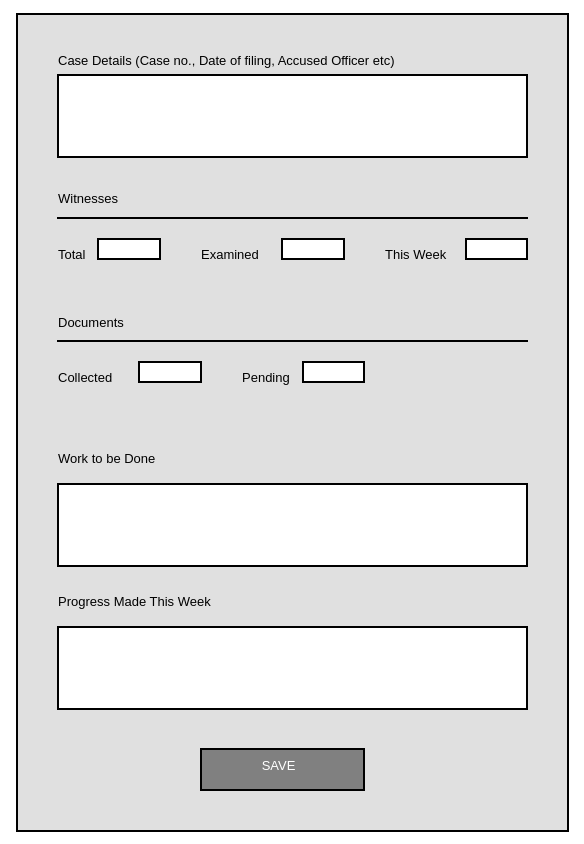
<!DOCTYPE html>
<html lang="en">
<head>
<meta charset="utf-8">
<title>Case progress form</title>
<style>
:root {
  --ink: #000;
  --page: #fff;
  --panel: #e0e0e0;
  --field: #fff;
  --button: #808080;
  --button-text: #fff;
}
* { box-sizing: border-box; margin: 0; padding: 0; }
html, body { width: 584px; height: 844px; overflow: hidden; background: var(--page); }
body {
  padding: 13px 0 0 16px;
  font: 13px/16px "Liberation Sans", Arial, sans-serif;
  color: var(--ink);
}
.panel {
  display: flex;
  flex-direction: column;
  width: 553px;
  height: 819px;
  padding: 38px 39px 0;
  border: 2px solid var(--ink);
  background: var(--panel);
}
h2, .label { font-size: 13px; font-weight: 400; line-height: 16px; white-space: nowrap; padding-left: 1px; }
.field { border: 2px solid var(--ink); background: var(--field); }
.field-large { height: 84px; margin-top: 16px; }
.details .field-large { margin-top: 5px; }
.witnesses { margin-top: 33px; }
.documents { margin-top: 52px; }
.work { margin-top: 65px; }
.progress { margin-top: 27px; }
.ruled { height: 28px; border-bottom: 2px solid var(--ink); }
.documents .ruled { height: 27px; }
.counts { display: flex; gap: 39px; height: 25px; margin-top: 19px; }
.count { display: flex; }
.count .label { width: 81px; padding-top: 9px; }
.count .label.short { width: 40px; }
.count .label.medium { width: 61px; }
.count .field { width: 64px; height: 22px; }
.count:last-child .field { width: 63px; }
.save {
  width: 165px;
  height: 43px;
  margin: 38px 0 0 143px;
  padding: 8px 8px 0 0;
  border: 2px solid var(--ink);
  background: var(--button);
  color: var(--button-text);
  text-align: center;
  text-decoration: none;
}
</style>
</head>
<body>
<main class="panel">
  <section class="details">
    <h2>Case Details (Case no., Date of filing, Accused Officer etc)</h2>
    <div class="field field-large"></div>
  </section>

  <section class="witnesses">
    <h2 class="ruled">Witnesses</h2>
    <div class="counts">
      <div class="count"><span class="label short">Total</span><div class="field"></div></div>
      <div class="count"><span class="label">Examined</span><div class="field"></div></div>
      <div class="count"><span class="label">This Week</span><div class="field"></div></div>
    </div>
  </section>

  <section class="documents">
    <h2 class="ruled">Documents</h2>
    <div class="counts">
      <div class="count"><span class="label">Collected</span><div class="field"></div></div>
      <div class="count"><span class="label medium">Pending</span><div class="field"></div></div>
    </div>
  </section>

  <section class="work">
    <h2>Work to be Done</h2>
    <div class="field field-large"></div>
  </section>

  <section class="progress">
    <h2>Progress Made This Week</h2>
    <div class="field field-large"></div>
  </section>

  <a class="save" href="#">SAVE</a>
</main>
</body>
</html>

-=-=-=-=-

Restate the data word for word, minus any images.

<!DOCTYPE html>
<html lang="en">
<head>
<meta charset="utf-8">
<title>Case progress form</title>
<style>
:root {
  --ink: #000;
  --page: #fff;
  --panel: #e0e0e0;
  --field: #fff;
  --button: #808080;
  --button-text: #fff;
}
* { box-sizing: border-box; margin: 0; padding: 0; }
html, body { width: 584px; height: 844px; overflow: hidden; background: var(--page); }
body {
  padding: 13px 0 0 16px;
  font: 13px/16px "Liberation Sans", Arial, sans-serif;
  color: var(--ink);
}
.panel {
  display: flex;
  flex-direction: column;
  width: 553px;
  height: 819px;
  padding: 38px 39px 0;
  border: 2px solid var(--ink);
  background: var(--panel);
}
h2, .label { font-size: 13px; font-weight: 400; line-height: 16px; white-space: nowrap; padding-left: 1px; }
.field { border: 2px solid var(--ink); background: var(--field); }
.field-large { height: 84px; margin-top: 16px; }
.details .field-large { margin-top: 5px; }
.witnesses { margin-top: 33px; }
.documents { margin-top: 52px; }
.work { margin-top: 65px; }
.progress { margin-top: 27px; }
.ruled { height: 28px; border-bottom: 2px solid var(--ink); }
.documents .ruled { height: 27px; }
.counts { display: flex; gap: 39px; height: 25px; margin-top: 19px; }
.count { display: flex; }
.count .label { width: 81px; padding-top: 9px; }
.count .label.short { width: 40px; }
.count .label.medium { width: 61px; }
.count .field { width: 64px; height: 22px; }
.count:last-child .field { width: 63px; }
.save {
  width: 165px;
  height: 43px;
  margin: 38px 0 0 143px;
  padding: 8px 8px 0 0;
  border: 2px solid var(--ink);
  background: var(--button);
  color: var(--button-text);
  text-align: center;
  text-decoration: none;
}
</style>
</head>
<body>
<main class="panel">
  <section class="details">
    <h2>Case Details (Case no., Date of filing, Accused Officer etc)</h2>
    <div class="field field-large"></div>
  </section>

  <section class="witnesses">
    <h2 class="ruled">Witnesses</h2>
    <div class="counts">
      <div class="count"><span class="label short">Total</span><div class="field"></div></div>
      <div class="count"><span class="label">Examined</span><div class="field"></div></div>
      <div class="count"><span class="label">This Week</span><div class="field"></div></div>
    </div>
  </section>

  <section class="documents">
    <h2 class="ruled">Documents</h2>
    <div class="counts">
      <div class="count"><span class="label">Collected</span><div class="field"></div></div>
      <div class="count"><span class="label medium">Pending</span><div class="field"></div></div>
    </div>
  </section>

  <section class="work">
    <h2>Work to be Done</h2>
    <div class="field field-large"></div>
  </section>

  <section class="progress">
    <h2>Progress Made This Week</h2>
    <div class="field field-large"></div>
  </section>

  <a class="save" href="#">SAVE</a>
</main>
</body>
</html>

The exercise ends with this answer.